- ‘We wanted to create a beautiful place for them to come, to work, to learn how to be little cowboys and cowgirls.’
- ‘There he meets Sissy, a cute but indomitable cowgirl.’
- ‘The four teens turned to face a red hair cowgirl.’
- ‘She's a pretty good cowgirl herself, you know, and knows a lot about horses.’
- ‘They pride themselves on Texan hospitality, and true-to-life cowboys and cowgirls running the show.’
- ‘And while you're trying on Western Wear, it's fun to get your favorite cowgirl a nice cowboy hat;’
- ‘I wanted to be a nurse, an actress, a singer, a cowgirl, a doctor, and a million other things.’
- ‘‘You are the sweetest, most perfect cowgirl I have ever seen ‘, and he kissed her hand.’’
- ‘Biscuits are apparently a cowboy or cowgirl's food of choice.’
- ‘How tough is the transition from cowgirl to beach babe?’
- ‘When I walk out with my mail, I see a cowboy helping a moderately drunk cowgirl along the boardwalk.’

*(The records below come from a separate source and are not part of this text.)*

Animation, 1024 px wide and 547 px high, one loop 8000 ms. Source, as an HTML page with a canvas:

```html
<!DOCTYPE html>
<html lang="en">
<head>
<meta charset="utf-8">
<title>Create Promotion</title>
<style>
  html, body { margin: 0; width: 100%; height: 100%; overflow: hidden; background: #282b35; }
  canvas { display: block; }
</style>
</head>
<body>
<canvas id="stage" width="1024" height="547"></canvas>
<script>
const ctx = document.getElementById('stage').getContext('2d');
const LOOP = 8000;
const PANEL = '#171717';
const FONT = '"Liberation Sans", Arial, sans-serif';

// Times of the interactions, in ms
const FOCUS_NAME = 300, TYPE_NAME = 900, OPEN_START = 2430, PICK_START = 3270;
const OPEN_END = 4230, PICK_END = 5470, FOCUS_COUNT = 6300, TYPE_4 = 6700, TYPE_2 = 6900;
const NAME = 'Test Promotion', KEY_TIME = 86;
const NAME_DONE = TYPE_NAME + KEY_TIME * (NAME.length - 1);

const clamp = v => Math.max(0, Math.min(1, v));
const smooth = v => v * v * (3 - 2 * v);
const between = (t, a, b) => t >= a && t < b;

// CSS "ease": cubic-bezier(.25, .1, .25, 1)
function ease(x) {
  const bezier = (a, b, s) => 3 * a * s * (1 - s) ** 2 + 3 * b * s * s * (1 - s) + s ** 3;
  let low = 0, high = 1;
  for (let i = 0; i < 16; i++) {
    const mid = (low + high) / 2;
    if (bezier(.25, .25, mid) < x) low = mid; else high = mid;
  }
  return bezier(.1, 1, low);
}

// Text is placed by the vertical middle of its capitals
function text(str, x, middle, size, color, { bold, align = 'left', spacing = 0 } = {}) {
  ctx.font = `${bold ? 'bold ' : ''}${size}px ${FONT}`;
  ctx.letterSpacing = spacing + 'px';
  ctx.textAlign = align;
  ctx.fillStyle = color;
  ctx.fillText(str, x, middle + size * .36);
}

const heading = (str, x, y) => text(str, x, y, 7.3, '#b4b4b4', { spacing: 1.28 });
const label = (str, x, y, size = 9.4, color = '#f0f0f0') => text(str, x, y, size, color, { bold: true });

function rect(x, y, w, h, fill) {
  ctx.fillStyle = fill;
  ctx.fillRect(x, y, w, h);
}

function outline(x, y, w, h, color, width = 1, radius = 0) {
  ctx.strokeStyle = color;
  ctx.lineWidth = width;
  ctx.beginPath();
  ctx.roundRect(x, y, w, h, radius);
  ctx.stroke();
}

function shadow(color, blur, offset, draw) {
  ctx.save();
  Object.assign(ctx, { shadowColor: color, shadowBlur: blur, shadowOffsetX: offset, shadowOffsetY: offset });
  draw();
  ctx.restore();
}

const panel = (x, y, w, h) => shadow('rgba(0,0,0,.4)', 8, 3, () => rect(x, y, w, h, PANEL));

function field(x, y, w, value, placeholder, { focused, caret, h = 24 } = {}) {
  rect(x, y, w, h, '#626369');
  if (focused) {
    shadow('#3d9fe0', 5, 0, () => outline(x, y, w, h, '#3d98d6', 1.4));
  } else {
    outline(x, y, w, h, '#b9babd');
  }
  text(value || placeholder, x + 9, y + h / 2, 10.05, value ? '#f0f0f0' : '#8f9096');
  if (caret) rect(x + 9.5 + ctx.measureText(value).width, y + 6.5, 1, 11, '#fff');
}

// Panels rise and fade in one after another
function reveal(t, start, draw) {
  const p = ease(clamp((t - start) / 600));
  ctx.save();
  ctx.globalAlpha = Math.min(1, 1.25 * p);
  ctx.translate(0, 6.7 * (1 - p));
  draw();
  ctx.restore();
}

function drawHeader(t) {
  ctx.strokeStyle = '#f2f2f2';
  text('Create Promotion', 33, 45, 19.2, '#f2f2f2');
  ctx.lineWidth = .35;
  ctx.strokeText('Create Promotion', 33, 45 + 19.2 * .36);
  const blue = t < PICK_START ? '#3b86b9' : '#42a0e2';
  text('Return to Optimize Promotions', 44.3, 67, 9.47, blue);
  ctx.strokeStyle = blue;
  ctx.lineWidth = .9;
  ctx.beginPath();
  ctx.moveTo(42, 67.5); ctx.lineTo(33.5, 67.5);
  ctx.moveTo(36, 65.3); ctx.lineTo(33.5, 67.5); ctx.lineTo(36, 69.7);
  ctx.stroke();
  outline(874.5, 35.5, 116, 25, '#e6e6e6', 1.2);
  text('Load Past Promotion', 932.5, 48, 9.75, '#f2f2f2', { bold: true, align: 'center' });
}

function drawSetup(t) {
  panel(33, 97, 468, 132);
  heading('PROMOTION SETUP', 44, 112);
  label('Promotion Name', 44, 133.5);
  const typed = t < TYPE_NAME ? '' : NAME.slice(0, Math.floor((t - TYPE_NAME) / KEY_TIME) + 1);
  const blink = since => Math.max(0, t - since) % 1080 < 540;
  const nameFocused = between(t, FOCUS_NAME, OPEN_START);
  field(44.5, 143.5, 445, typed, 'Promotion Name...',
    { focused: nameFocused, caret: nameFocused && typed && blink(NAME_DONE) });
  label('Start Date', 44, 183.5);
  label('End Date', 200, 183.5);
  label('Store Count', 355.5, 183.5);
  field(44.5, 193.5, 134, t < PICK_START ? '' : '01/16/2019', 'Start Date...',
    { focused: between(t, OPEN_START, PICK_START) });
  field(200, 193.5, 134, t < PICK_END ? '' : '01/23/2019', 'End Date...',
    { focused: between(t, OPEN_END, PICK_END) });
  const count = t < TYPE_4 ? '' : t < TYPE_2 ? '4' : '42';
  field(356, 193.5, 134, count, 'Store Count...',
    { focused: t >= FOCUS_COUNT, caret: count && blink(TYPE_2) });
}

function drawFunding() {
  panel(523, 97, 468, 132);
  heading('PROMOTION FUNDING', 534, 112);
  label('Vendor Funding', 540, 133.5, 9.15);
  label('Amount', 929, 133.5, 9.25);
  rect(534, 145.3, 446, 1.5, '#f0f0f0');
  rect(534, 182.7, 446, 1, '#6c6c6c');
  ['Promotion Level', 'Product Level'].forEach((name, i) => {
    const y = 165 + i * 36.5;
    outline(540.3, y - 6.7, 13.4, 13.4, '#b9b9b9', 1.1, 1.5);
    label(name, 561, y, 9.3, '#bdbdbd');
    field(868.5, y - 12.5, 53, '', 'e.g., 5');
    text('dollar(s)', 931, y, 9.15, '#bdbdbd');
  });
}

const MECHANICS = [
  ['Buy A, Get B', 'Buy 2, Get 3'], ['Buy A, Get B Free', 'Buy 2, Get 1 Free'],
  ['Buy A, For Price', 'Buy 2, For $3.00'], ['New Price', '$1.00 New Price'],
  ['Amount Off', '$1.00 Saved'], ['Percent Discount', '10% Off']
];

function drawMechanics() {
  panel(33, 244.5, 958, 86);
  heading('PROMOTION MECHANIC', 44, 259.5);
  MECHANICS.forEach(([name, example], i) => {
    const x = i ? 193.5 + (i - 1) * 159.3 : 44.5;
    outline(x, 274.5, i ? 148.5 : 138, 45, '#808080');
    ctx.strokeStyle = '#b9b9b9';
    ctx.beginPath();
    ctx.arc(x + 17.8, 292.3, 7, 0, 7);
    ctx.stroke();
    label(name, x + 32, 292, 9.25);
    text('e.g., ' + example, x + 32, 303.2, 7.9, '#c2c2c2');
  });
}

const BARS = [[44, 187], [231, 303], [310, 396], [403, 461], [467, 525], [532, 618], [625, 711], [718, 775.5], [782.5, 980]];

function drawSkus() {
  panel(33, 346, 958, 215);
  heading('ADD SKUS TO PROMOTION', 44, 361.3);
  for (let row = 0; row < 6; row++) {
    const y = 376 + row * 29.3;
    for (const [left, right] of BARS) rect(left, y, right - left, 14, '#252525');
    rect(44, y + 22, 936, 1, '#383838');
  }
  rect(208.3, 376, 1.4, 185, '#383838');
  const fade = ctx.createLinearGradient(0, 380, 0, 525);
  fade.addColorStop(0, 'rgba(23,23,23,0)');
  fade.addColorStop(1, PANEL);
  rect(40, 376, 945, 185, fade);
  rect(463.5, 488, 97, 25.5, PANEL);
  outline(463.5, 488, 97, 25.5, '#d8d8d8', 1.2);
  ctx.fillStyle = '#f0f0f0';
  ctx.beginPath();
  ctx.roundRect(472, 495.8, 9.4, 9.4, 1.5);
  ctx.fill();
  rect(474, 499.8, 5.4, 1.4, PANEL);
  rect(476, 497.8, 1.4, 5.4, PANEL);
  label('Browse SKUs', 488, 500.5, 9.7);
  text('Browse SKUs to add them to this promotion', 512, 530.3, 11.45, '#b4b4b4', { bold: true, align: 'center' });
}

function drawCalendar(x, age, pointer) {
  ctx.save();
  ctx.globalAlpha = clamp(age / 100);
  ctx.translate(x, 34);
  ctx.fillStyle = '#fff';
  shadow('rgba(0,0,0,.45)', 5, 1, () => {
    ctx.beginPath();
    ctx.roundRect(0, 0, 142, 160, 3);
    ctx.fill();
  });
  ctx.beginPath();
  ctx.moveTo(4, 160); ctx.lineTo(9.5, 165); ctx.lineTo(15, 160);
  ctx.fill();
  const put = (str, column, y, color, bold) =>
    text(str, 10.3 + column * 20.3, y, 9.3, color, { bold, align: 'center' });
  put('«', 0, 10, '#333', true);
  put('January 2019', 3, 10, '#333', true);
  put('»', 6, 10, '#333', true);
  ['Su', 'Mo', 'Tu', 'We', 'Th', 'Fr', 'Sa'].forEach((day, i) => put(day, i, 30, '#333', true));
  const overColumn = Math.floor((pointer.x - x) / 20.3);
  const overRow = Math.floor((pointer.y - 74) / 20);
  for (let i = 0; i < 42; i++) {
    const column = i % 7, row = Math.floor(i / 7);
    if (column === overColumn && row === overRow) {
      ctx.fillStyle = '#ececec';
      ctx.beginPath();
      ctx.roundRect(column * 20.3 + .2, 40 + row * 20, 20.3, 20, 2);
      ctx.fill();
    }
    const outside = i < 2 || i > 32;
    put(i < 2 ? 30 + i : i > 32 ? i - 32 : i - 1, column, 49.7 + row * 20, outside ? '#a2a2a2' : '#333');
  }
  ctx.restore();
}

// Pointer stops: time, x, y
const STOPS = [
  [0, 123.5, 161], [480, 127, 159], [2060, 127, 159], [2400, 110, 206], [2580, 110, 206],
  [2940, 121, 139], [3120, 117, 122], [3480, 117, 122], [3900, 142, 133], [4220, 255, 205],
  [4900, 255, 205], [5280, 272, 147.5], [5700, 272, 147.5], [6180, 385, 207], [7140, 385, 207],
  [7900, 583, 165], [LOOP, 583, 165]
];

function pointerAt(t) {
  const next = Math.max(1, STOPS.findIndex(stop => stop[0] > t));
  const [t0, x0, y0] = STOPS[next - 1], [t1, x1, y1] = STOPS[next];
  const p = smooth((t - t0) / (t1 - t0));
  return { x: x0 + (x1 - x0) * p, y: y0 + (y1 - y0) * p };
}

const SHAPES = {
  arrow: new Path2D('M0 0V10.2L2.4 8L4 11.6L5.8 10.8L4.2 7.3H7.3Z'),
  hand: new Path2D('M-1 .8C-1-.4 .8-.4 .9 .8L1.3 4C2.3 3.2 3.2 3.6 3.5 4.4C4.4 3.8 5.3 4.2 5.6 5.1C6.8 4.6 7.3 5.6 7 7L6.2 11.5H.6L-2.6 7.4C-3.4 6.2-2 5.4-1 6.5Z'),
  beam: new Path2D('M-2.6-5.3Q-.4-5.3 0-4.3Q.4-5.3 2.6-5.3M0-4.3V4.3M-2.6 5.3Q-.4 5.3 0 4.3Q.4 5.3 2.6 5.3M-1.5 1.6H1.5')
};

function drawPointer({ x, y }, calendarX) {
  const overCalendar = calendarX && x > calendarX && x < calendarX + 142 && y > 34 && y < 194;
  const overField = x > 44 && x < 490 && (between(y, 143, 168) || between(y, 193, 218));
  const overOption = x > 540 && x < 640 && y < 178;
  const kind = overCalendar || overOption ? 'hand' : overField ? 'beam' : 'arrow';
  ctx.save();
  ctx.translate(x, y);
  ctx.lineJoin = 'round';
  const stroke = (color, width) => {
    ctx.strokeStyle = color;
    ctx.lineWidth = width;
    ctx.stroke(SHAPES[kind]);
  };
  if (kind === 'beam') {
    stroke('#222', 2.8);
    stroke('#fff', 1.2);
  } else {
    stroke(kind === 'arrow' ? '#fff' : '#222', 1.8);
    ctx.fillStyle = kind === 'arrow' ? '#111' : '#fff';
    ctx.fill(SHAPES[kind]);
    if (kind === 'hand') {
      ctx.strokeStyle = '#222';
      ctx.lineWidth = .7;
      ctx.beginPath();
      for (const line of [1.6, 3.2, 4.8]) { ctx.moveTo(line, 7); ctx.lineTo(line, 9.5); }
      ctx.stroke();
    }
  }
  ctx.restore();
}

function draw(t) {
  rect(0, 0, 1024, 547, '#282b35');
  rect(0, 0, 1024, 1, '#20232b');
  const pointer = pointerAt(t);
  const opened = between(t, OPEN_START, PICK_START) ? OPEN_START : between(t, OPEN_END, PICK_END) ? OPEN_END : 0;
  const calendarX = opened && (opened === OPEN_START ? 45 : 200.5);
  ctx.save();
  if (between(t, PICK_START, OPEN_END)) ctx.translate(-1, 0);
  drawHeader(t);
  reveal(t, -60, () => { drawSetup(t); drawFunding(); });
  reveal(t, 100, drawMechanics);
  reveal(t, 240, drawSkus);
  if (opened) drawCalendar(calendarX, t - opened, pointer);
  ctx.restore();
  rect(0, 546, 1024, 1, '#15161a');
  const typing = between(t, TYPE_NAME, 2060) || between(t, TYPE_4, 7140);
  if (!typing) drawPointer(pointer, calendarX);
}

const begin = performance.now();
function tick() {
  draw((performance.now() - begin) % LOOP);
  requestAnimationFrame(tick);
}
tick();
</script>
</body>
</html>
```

- ‘They usually have a stuffed head attached and come in a variety of different costumes from French maid to cowgirl.’
- ‘I told him to go find some pretty cowgirl, but I think he intends to spend all of his time at electronics gaming parlors.’
- ‘A former motion picture cowgirl, she rode the law throughout Prohibition.’
- ‘It ain't easy being a creepy Louisiana cowgirl.’
- ‘That's because she's a total cowgirl straight from the Westerns.’
- ‘If memory serves, O'Connor was an actual, not figurative, cowgirl.’
- ‘Let's start with something easy: the traditional cowboy / cowgirl get-up.’
(of a woman) make a determined effort to overcome a formidable obstacle.‘I cowgirled up and kept moving forward’
We take a look at several popular, though confusing, punctuation marks.
From Afghanistan to Zimbabwe, discover surprising and intriguing language facts from around the globe.
The definitions of ‘buddy’ and ‘bro’ in the OED have recently been revised. We explore their history and increase in popularity.